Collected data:
━━━━━━━━━━━━━━━━━━━━
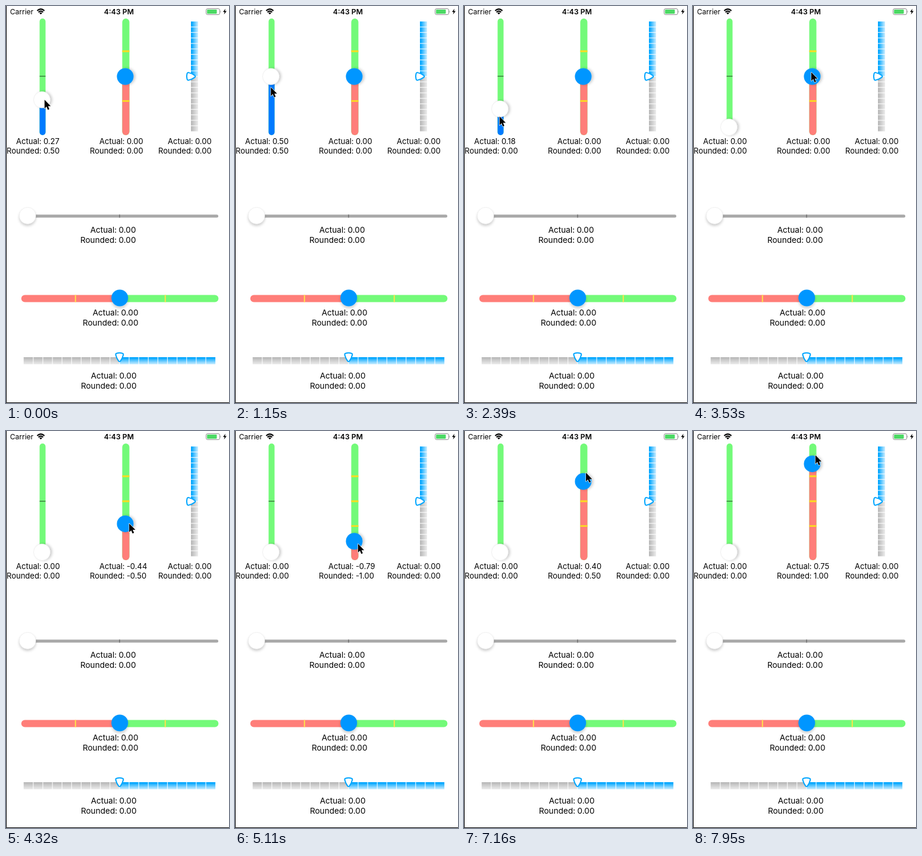
These frames come from a looping animation (375x667 px, 8 s). An HTML page:

```html
<!DOCTYPE html>
<html lang="en">
<head>
<meta charset="utf-8">
<title>Sliders</title>
<style>
  html, body { margin: 0; width: 100%; height: 100%; overflow: hidden; background: #fff; }
  svg { display: block; width: 375px; height: 667px; }
  text { font-family: Inter, Roboto, sans-serif; fill: #000; }
</style>
</head>
<body>
<svg id="stage" viewBox="0 0 375 667" xmlns="http://www.w3.org/2000/svg">
  <defs>
    <linearGradient id="blue" x2="0" y2="1">
      <stop offset=".1" stop-color="#00a6ff"/><stop offset="1" stop-color="#cdeeff"/>
    </linearGradient>
    <linearGradient id="grey" x2="0" y2="1">
      <stop offset=".1" stop-color="#bababa"/><stop offset="1" stop-color="#ececec"/>
    </linearGradient>
    <filter id="side" x="-50%" y="-50%" width="200%" height="200%">
      <feDropShadow dx="3" dy="0" stdDeviation="2" flood-opacity=".2"/>
    </filter>
    <filter id="below" x="-50%" y="-50%" width="200%" height="200%">
      <feDropShadow dx="0" dy="3" stdDeviation="2" flood-opacity=".2"/>
    </filter>
    <clipPath id="clipA"><rect x="56.5" y="21" width="10" height="196" rx="5"/></clipPath>
    <clipPath id="clipB"><rect x="195.5" y="21" width="12" height="196" rx="6"/></clipPath>
    <clipPath id="clipH"><rect x="25.7" y="485.5" width="331.6" height="12" rx="6"/></clipPath>
  </defs>
  <rect width="375" height="667" fill="#fff"/>

  <g id="status">
    <text x="6.8" y="13.6" font-size="12">Carrier</text>
    <text x="189.9" y="13.6" font-size="12.2" font-weight="600" text-anchor="middle">4:43 PM</text>
    <path d="M52.4 8.1Q58.5 2.3 64.6 8.1M54.6 10.5Q58.5 6.9 62.4 10.5" fill="none" stroke="#000" stroke-width="2.1"/>
    <path d="M58.5 14.2L56.1 11.7Q58.5 9.8 60.9 11.7Z"/>
    <rect x="336.5" y="4.5" width="23" height="10" rx="2.6" fill="none" stroke="#8c8c8c"/>
    <rect x="338" y="6" width="16.5" height="7" rx="1.2" fill="#4cd964"/>
    <path d="M360.6 7.6Q362.4 9.5 360.6 11.4Z" fill="#8c8c8c"/>
    <path d="M369 4.6L365 10H367.6L366.6 14.2L371 8.6H368.2Z"/>
  </g>

  <g clip-path="url(#clipA)">
    <rect x="56" y="21" width="12" height="196" fill="#73fa79"/>
    <rect id="fillA" x="56" width="12" height="200" fill="#007aff"/>
    <rect x="56" y="117" width="12" height="2" opacity=".38"/>
  </g>
  <circle id="thumbA" cx="60.5" r="14" fill="#fff" stroke="#000" stroke-opacity=".12" stroke-width=".5" filter="url(#side)"/>

  <g clip-path="url(#clipB)">
    <rect x="195" y="21" width="13" height="196" fill="#73fa79"/>
    <rect id="fillB" x="195" width="13" height="200" fill="#ff7e79"/>
    <path d="M195 76H208M195 118H208M195 159.6H208" stroke="#fbdc20" stroke-width="2.8"/>
  </g>
  <circle id="thumbB" cx="200.5" r="14" fill="#0096ff" filter="url(#side)"/>

  <rect x="24" y="350.5" width="333" height="5" rx="2.5" fill="#a8a8a8"/>
  <rect x="190" y="350.5" width="2" height="5" fill="#7d7d7d"/>
  <circle cx="36.3" cy="352.3" r="14" fill="#fff" stroke="#000" stroke-opacity=".12" stroke-width=".5" filter="url(#below)"/>

  <g clip-path="url(#clipH)">
    <rect x="25" y="485" width="166.5" height="13" fill="#ff7e79"/>
    <rect x="191.5" y="485" width="167" height="13" fill="#73fa79"/>
    <path d="M116.8 485V498M267.8 485V498" stroke="#ffe24a" stroke-width="2"/>
  </g>
  <circle cx="191.3" cy="490.5" r="14" fill="#0096ff" filter="url(#below)"/>

  <g id="meters"></g>
  <g id="labels"></g>
  <path d="M.5 0V666.5H375" fill="none" stroke="#000"/>
  <g id="cursor">
    <path transform="translate(.8 .6)" d="M0 0V14.6L3.3 11.5L5.6 16.8L8.1 15.7L5.9 10.6H10.4Z"
          stroke="#fff" stroke-width="1.3" stroke-linejoin="round" paint-order="stroke"/>
  </g>
</svg>
<script>
const NS = "http://www.w3.org/2000/svg";
const LOOP = 8000, TICK = 88.2;
const $ = id => document.getElementById(id);

function add(parent, tag, attrs, content) {
  const node = document.createElementNS(NS, tag);
  for (const key in attrs) node.setAttribute(key, attrs[key]);
  if (content) node.textContent = content;
  parent.appendChild(node);
  return node;
}

// Segmented bar, half grey and half blue, with a pointer in the middle.
function meter(transform, length) {
  const g = add($("meters"), "g", { transform }), half = length / 2;
  add(g, "rect", { width: half, height: 12, fill: "url(#grey)" });
  add(g, "rect", { x: half, width: half, height: 12, fill: "url(#blue)" });
  for (let i = 1; i < 20; i++)
    add(g, "rect", { x: length * i / 20 - .6, width: 1.2, height: 12, fill: "#fff", opacity: .85 });
  add(g, "path", {
    transform: `translate(${half} 0)`,
    d: "M-6.4-4Q-6.7-6-4.6-6.5Q0-7.9 4.6-6.5Q6.7-6 6.4-4Q5 2 1.6 6.4Q0 8.3-1.6 6.4Q-5 2-6.4-4Z",
    fill: "#fff", stroke: "#00a6ff", "stroke-width": 2
  });
}

// Two-line readout; returns the value texts.
function readout(x, y, size, gap) {
  return ["Actual:", "Rounded:"].map((name, i) => {
    const row = { y: y + i * gap, "font-size": size };
    add($("labels"), "text", { ...row, x, "text-anchor": "end" }, name);
    return add($("labels"), "text", { ...row, x: x + 3.3 }, "0.00");
  });
}

meter("translate(311 210.5) rotate(-90)", 184.5);
meter("translate(29.7 590)", 322.4);
const [readA, readB] = [59.6, 199.6, 314.6].map(x => readout(x, 231.7, 13, 16));
readout(186.2, 380.7, 13.6, 17);
readout(190.2, 519.7, 13.6, 17);
readout(187.2, 625.7, 13.6, 17);

const easeOut = t => Math.sin(t * Math.PI / 2);
const easeIn = t => t ** 1.7;
const nearest = v => Math.round(v * 2) / 2;

// A track is a start point plus moves; times are in ticks.
const move = (from, until, to, ease = easeOut) => ({ from, until, to, ease });
const snap = (tick, v) => move(tick, tick, [nearest(v)]);

const sliderA = { start: [.27], moves: [
  move(0, 3, [.32]), snap(6, .32), move(16.5, 27, [.18]), snap(30, .18)
] };
const sliderB = { start: [0], moves: [
  move(43.5, 58, [-.79]), snap(64, -.79), move(70, 79, [.26], easeIn), move(79, 90, [.75])
] };
const pointer = { start: [64, 157], moves: [
  move(0, 3, [63, 150]), move(12, 15, [56, 122]), move(16, 27, [59, 185]),
  move(33, 42, [207, 106]), move(43, 58, [206, 189]),
  move(69, 79, [204, 81], easeIn), move(79, 90, [205, 40])
] };

function sample({ start, moves }, n) {
  return moves.filter(m => n >= m.from).reduce((pos, m) => {
    const t = n >= m.until ? 1 : m.ease((n - m.from) / (m.until - m.from));
    return pos.map((v, i) => v + (m.to[i] - v) * t);
  }, start);
}

function setSlider(id, read, value, y) {
  $("fill" + id).setAttribute("y", y);
  $("thumb" + id).setAttribute("cy", y);
  read[0].textContent = value.toFixed(2);
  read[1].textContent = nearest(value).toFixed(2);
}

function draw(ms) {
  const n = Math.floor((ms % LOOP + 6) / TICK);
  const [a] = sample(sliderA, n), [b] = sample(sliderB, n), [x, y] = sample(pointer, n);
  setSlider("A", readA, a, 203.5 - 170 * a);
  setSlider("B", readB, b, 118.5 - 84.5 * b);
  $("cursor").setAttribute("transform", `translate(${x} ${y})`);
}

const start = performance.now();
function frame() {
  draw(performance.now() - start);
  requestAnimationFrame(frame);
}
frame();
</script>
</body>
</html>
```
━━━━━━━━━━━━━━━━━━━━
WORK ORDER: Where a line of the data holds "readout", show that line.

OUTPUT FOR THIS EXERCISE:
// Two-line readout; returns the value texts.
function readout(x, y, size, gap) {
const [readA, readB] = [59.6, 199.6, 314.6].map(x => readout(x, 231.7, 13, 16));
readout(186.2, 380.7, 13.6, 17);
readout(190.2, 519.7, 13.6, 17);
readout(187.2, 625.7, 13.6, 17);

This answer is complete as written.